### AVAILABLE DATA:
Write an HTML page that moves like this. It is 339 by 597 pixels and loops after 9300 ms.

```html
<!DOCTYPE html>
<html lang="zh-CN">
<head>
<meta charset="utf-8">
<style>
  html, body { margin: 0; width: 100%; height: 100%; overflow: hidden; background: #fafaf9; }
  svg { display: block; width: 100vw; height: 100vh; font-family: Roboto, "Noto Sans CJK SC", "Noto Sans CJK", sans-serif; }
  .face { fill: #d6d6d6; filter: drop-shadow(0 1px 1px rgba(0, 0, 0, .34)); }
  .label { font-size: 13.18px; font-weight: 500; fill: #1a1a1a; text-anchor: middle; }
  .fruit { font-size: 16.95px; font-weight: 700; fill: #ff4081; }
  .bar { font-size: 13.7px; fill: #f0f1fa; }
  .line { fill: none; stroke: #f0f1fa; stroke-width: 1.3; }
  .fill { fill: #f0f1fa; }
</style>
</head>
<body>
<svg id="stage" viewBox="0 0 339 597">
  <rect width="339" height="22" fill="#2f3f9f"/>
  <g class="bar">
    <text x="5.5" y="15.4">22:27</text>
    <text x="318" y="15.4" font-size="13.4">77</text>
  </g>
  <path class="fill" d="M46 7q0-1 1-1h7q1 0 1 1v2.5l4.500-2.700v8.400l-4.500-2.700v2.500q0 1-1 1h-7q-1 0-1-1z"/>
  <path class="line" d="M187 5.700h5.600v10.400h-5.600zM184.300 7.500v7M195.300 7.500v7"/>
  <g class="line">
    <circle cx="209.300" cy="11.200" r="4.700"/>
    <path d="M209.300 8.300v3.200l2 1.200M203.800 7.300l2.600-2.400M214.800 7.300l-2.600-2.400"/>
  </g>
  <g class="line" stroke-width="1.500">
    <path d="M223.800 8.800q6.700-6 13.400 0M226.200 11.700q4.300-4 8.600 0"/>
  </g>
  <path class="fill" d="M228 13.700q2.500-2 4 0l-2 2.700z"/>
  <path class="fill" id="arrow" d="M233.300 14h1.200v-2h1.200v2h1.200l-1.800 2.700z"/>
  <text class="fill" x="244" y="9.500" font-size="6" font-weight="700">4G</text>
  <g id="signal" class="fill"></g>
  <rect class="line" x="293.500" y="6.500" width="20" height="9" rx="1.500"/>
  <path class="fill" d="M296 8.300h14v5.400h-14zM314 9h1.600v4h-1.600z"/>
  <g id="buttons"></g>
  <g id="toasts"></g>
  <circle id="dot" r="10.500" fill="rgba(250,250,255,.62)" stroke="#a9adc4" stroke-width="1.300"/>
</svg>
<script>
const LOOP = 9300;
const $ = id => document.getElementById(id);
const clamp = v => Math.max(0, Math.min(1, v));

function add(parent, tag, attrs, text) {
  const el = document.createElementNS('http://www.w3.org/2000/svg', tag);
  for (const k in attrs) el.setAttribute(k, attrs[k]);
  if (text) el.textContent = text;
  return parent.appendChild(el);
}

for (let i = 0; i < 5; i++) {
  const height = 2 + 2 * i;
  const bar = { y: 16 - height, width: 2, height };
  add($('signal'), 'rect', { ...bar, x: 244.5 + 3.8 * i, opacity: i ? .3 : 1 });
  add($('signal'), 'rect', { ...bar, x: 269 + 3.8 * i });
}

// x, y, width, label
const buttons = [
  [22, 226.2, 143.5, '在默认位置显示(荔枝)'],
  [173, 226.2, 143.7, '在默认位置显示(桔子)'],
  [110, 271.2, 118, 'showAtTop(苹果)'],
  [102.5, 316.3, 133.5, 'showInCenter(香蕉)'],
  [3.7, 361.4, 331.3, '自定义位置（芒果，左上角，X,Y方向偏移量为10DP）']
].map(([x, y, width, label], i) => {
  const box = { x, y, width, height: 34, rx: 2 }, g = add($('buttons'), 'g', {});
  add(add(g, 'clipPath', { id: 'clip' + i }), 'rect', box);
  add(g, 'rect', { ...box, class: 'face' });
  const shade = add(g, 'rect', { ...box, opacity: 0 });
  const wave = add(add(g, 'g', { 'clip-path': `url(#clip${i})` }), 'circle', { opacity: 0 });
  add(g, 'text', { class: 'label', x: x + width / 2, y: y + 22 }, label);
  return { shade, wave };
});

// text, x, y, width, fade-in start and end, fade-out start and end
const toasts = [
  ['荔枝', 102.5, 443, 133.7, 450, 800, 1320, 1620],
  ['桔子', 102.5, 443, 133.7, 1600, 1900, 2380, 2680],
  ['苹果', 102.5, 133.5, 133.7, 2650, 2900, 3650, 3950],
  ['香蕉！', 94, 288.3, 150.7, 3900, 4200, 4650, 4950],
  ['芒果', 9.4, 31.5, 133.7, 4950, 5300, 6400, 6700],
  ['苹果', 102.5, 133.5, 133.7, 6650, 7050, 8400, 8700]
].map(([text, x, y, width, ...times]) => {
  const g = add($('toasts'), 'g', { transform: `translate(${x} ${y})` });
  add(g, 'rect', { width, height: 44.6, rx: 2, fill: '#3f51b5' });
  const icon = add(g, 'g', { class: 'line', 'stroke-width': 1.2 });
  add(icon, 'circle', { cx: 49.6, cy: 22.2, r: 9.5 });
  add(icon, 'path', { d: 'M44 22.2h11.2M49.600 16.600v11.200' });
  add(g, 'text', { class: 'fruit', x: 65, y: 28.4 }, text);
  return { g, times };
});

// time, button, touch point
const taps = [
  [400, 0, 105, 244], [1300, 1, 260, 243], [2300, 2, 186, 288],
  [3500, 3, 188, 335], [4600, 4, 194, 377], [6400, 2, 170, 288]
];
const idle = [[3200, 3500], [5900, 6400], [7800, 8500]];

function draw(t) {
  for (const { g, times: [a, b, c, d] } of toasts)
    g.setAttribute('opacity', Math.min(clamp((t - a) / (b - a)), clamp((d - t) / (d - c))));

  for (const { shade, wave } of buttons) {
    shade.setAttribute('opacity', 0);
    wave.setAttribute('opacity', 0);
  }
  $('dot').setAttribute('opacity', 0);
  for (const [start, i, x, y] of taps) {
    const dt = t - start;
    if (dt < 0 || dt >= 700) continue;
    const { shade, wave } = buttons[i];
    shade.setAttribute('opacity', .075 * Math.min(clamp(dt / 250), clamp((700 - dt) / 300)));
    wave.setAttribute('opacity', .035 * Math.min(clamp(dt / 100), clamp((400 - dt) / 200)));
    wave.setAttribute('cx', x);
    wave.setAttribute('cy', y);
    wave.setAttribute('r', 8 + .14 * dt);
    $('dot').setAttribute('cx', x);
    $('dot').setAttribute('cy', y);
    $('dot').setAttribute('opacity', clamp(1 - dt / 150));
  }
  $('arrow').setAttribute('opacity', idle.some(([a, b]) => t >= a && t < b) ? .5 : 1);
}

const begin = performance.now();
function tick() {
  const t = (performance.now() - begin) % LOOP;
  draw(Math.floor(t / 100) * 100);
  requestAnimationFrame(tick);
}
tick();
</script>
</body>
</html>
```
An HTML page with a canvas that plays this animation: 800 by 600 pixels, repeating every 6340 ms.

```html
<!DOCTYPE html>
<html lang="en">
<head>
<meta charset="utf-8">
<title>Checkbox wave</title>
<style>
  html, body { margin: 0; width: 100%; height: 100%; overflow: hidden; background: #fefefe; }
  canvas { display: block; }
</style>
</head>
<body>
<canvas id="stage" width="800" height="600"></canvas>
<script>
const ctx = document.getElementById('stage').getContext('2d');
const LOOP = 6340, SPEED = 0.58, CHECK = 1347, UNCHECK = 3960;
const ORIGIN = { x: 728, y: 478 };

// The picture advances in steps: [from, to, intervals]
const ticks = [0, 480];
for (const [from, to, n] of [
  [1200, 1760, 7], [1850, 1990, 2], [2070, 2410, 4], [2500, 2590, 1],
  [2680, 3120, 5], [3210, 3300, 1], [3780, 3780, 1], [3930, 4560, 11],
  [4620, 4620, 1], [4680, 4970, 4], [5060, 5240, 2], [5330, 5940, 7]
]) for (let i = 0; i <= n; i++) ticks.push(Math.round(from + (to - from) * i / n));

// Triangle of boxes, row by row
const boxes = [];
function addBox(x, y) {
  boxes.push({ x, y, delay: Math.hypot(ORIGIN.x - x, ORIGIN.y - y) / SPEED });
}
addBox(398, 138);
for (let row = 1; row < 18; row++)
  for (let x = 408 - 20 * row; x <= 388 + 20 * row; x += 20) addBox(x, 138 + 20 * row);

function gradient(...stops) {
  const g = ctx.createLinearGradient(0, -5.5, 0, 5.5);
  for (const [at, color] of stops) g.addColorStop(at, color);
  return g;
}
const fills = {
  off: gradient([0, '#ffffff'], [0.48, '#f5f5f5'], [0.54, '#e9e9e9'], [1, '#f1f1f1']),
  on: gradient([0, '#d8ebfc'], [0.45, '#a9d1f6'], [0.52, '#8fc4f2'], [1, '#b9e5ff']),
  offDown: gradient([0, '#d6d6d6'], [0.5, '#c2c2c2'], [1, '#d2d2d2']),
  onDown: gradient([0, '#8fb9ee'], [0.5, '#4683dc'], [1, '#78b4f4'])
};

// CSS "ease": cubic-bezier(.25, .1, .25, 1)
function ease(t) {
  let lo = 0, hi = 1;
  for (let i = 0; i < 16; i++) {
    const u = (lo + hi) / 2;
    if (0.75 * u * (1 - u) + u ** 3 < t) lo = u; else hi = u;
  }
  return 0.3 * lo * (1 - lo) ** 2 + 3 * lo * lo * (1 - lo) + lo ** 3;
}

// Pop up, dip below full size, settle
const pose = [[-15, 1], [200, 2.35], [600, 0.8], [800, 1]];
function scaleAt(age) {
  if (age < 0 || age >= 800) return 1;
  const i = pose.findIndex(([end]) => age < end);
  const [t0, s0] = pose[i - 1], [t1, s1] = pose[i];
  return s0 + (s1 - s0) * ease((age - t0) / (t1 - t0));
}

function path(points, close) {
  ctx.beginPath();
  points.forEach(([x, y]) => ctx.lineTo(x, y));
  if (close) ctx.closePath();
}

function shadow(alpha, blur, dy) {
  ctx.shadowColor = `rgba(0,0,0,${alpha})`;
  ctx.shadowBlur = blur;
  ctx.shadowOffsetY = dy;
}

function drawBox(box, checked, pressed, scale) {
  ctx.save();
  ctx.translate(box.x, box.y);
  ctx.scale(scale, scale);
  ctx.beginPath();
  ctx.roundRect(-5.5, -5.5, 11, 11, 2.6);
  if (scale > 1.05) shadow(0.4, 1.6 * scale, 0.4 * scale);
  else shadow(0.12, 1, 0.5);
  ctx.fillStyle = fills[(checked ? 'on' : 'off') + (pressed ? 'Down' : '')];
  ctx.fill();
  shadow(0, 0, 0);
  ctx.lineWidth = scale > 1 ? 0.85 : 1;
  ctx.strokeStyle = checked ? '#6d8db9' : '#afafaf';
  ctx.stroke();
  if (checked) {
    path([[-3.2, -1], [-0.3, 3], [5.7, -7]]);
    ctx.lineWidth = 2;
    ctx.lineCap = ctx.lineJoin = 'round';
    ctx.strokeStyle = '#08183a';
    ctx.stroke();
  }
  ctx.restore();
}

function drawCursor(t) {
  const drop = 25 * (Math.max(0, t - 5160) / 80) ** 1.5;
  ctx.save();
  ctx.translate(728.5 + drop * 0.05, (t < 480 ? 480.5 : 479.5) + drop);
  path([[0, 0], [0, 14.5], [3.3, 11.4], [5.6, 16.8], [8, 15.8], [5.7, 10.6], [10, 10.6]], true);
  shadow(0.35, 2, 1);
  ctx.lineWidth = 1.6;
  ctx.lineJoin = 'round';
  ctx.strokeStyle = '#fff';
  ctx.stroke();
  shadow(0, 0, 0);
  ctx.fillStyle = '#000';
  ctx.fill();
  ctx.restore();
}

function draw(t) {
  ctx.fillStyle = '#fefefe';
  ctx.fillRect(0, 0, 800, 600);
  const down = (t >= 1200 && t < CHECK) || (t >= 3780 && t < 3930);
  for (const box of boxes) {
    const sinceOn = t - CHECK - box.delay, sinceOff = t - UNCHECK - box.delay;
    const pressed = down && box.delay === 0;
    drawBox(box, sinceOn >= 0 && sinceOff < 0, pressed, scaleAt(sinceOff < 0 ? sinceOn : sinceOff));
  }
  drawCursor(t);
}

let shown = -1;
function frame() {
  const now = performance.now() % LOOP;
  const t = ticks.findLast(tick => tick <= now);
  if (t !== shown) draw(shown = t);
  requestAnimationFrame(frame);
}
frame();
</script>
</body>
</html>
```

### WHAT YOU ARE ASKED TO DO:
Pick out each line above that includes "font" and show it.

### RESPONSE AREA:
  svg { display: block; width: 100vw; height: 100vh; font-family: Roboto, "Noto Sans CJK SC", "Noto Sans CJK", sans-serif; }
  .label { font-size: 13.18px; font-weight: 500; fill: #1a1a1a; text-anchor: middle; }
  .fruit { font-size: 16.95px; font-weight: 700; fill: #ff4081; }
  .bar { font-size: 13.7px; fill: #f0f1fa; }
    <text x="318" y="15.4" font-size="13.4">77</text>
  <text class="fill" x="244" y="9.500" font-size="6" font-weight="700">4G</text>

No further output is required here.